_REQUIRED WORK_: Across the records, find how many lines include the string "easeInOut" and answer with only the figure.

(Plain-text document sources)
---
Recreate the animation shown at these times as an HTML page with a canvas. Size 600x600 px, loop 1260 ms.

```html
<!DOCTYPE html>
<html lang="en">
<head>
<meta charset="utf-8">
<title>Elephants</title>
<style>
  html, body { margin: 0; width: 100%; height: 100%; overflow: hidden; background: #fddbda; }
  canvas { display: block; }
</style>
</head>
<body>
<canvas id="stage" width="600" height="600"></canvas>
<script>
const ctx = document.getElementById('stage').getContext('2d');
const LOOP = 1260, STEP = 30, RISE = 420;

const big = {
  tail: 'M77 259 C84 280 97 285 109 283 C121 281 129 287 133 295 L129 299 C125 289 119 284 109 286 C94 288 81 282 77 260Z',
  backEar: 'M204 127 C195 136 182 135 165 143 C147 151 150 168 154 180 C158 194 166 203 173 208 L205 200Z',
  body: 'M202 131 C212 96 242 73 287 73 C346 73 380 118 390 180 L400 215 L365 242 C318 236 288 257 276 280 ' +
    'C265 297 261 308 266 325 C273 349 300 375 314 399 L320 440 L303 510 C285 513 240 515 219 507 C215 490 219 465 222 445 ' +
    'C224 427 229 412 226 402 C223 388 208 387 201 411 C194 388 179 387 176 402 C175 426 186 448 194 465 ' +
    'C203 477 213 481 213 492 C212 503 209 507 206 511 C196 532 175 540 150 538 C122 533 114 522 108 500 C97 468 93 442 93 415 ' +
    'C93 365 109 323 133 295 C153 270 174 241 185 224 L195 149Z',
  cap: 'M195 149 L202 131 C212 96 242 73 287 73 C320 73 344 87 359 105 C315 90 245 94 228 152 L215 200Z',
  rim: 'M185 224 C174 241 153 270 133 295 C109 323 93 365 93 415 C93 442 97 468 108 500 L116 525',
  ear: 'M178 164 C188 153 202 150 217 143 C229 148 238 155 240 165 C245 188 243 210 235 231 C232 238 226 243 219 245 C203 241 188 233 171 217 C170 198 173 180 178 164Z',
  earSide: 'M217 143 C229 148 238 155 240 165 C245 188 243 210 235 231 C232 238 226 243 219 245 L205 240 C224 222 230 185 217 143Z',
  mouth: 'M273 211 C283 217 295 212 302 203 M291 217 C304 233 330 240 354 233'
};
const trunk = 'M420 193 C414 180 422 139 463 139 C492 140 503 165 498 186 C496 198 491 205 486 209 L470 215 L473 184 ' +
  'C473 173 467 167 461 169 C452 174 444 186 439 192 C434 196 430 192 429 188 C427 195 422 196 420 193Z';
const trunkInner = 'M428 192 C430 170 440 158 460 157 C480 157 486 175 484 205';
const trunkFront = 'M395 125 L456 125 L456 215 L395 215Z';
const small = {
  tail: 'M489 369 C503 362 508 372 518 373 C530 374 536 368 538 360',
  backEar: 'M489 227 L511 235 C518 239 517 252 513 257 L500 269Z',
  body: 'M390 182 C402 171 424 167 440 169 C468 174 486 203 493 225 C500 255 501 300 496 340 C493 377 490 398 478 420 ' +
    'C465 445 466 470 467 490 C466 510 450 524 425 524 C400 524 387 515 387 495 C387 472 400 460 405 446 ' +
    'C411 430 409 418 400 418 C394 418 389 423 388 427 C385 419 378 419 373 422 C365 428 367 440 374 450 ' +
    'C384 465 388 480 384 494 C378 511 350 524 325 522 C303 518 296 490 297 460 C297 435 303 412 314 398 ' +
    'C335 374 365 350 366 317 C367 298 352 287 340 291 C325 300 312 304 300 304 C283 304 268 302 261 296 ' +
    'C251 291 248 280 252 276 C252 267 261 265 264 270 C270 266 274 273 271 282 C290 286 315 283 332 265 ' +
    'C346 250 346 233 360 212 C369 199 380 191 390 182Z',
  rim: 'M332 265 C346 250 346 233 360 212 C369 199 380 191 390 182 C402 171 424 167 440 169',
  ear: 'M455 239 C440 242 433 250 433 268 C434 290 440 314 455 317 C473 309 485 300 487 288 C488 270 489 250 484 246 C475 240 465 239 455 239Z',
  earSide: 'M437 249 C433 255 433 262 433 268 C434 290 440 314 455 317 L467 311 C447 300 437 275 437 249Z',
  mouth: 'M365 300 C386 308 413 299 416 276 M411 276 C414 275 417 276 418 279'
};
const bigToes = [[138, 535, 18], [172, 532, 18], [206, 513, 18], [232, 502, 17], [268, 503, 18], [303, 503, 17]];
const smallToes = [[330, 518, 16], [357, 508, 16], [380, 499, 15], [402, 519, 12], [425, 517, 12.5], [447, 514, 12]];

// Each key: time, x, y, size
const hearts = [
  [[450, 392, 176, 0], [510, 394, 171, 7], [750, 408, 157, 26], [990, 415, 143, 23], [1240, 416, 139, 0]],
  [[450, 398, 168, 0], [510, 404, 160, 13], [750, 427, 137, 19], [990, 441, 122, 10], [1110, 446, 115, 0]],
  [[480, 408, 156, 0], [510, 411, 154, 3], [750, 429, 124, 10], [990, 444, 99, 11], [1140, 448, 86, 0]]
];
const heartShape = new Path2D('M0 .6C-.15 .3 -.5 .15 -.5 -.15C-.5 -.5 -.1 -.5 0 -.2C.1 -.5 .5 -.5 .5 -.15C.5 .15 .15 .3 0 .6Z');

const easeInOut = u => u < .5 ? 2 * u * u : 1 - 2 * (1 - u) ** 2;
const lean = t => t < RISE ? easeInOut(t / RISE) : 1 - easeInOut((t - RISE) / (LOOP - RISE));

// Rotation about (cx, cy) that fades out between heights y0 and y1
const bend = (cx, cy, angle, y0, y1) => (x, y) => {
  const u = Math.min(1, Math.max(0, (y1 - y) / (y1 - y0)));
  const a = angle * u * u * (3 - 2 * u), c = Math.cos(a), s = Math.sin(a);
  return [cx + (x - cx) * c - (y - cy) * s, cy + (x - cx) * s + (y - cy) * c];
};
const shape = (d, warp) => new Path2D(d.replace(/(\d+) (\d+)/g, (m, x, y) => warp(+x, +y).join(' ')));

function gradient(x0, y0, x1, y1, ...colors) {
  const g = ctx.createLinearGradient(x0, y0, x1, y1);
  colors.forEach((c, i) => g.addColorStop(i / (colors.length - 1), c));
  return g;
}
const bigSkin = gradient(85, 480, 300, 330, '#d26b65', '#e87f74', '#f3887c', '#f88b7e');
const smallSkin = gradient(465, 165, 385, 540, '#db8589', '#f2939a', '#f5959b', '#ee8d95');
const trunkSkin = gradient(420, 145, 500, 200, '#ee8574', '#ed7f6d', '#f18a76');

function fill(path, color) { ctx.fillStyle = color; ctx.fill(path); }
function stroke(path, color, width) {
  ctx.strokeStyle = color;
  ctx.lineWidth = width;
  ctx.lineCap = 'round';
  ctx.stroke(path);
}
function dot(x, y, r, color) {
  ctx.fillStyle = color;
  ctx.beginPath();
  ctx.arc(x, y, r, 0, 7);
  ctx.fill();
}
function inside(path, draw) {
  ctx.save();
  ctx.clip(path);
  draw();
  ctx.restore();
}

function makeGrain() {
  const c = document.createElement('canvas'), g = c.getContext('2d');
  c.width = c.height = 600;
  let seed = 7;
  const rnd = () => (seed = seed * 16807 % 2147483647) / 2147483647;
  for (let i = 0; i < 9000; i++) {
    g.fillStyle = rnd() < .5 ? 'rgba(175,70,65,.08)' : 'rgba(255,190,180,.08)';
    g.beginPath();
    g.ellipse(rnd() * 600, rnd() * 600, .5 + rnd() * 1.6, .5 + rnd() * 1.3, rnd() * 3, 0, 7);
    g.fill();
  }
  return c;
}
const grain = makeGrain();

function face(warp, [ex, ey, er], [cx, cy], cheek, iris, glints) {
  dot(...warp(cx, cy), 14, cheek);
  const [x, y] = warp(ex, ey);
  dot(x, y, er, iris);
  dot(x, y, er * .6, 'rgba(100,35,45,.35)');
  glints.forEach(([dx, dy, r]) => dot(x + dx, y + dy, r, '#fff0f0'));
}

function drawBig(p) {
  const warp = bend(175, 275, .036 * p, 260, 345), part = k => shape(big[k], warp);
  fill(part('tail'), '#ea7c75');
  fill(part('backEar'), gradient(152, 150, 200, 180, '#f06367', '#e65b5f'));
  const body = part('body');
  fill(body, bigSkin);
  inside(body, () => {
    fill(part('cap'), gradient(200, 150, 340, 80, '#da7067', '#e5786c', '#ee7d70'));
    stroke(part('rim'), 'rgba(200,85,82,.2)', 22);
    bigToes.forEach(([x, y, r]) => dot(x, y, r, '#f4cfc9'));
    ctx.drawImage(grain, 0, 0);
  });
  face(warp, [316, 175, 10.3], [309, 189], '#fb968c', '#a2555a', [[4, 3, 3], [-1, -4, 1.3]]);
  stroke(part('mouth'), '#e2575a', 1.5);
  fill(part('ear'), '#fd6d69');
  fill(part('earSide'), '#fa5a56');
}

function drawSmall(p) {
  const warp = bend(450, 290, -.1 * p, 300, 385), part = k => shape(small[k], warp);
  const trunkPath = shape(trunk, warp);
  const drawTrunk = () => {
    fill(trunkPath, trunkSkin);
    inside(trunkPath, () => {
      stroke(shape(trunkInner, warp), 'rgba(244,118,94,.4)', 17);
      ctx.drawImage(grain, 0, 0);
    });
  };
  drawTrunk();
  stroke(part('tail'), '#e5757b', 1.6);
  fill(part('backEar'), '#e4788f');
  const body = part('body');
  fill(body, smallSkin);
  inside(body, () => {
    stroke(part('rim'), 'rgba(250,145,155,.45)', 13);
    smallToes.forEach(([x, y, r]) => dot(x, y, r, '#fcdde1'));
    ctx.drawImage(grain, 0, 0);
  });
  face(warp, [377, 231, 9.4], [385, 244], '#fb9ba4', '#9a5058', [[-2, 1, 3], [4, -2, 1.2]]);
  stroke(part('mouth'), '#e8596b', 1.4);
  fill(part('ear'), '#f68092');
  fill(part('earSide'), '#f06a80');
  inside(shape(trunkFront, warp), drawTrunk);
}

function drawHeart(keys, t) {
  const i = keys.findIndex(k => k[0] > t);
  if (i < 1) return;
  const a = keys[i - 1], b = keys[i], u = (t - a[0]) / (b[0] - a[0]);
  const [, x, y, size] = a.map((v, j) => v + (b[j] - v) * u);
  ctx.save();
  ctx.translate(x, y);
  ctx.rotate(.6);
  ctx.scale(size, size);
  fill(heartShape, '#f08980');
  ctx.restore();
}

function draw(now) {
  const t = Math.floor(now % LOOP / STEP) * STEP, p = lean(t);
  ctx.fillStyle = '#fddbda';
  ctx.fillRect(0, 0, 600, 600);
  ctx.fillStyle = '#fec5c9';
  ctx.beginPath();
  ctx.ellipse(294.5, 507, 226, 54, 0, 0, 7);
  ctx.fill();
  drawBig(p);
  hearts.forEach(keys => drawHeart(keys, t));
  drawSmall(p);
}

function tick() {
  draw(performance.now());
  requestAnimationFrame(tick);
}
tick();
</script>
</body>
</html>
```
---
_EXERCISE ANSWER_: 2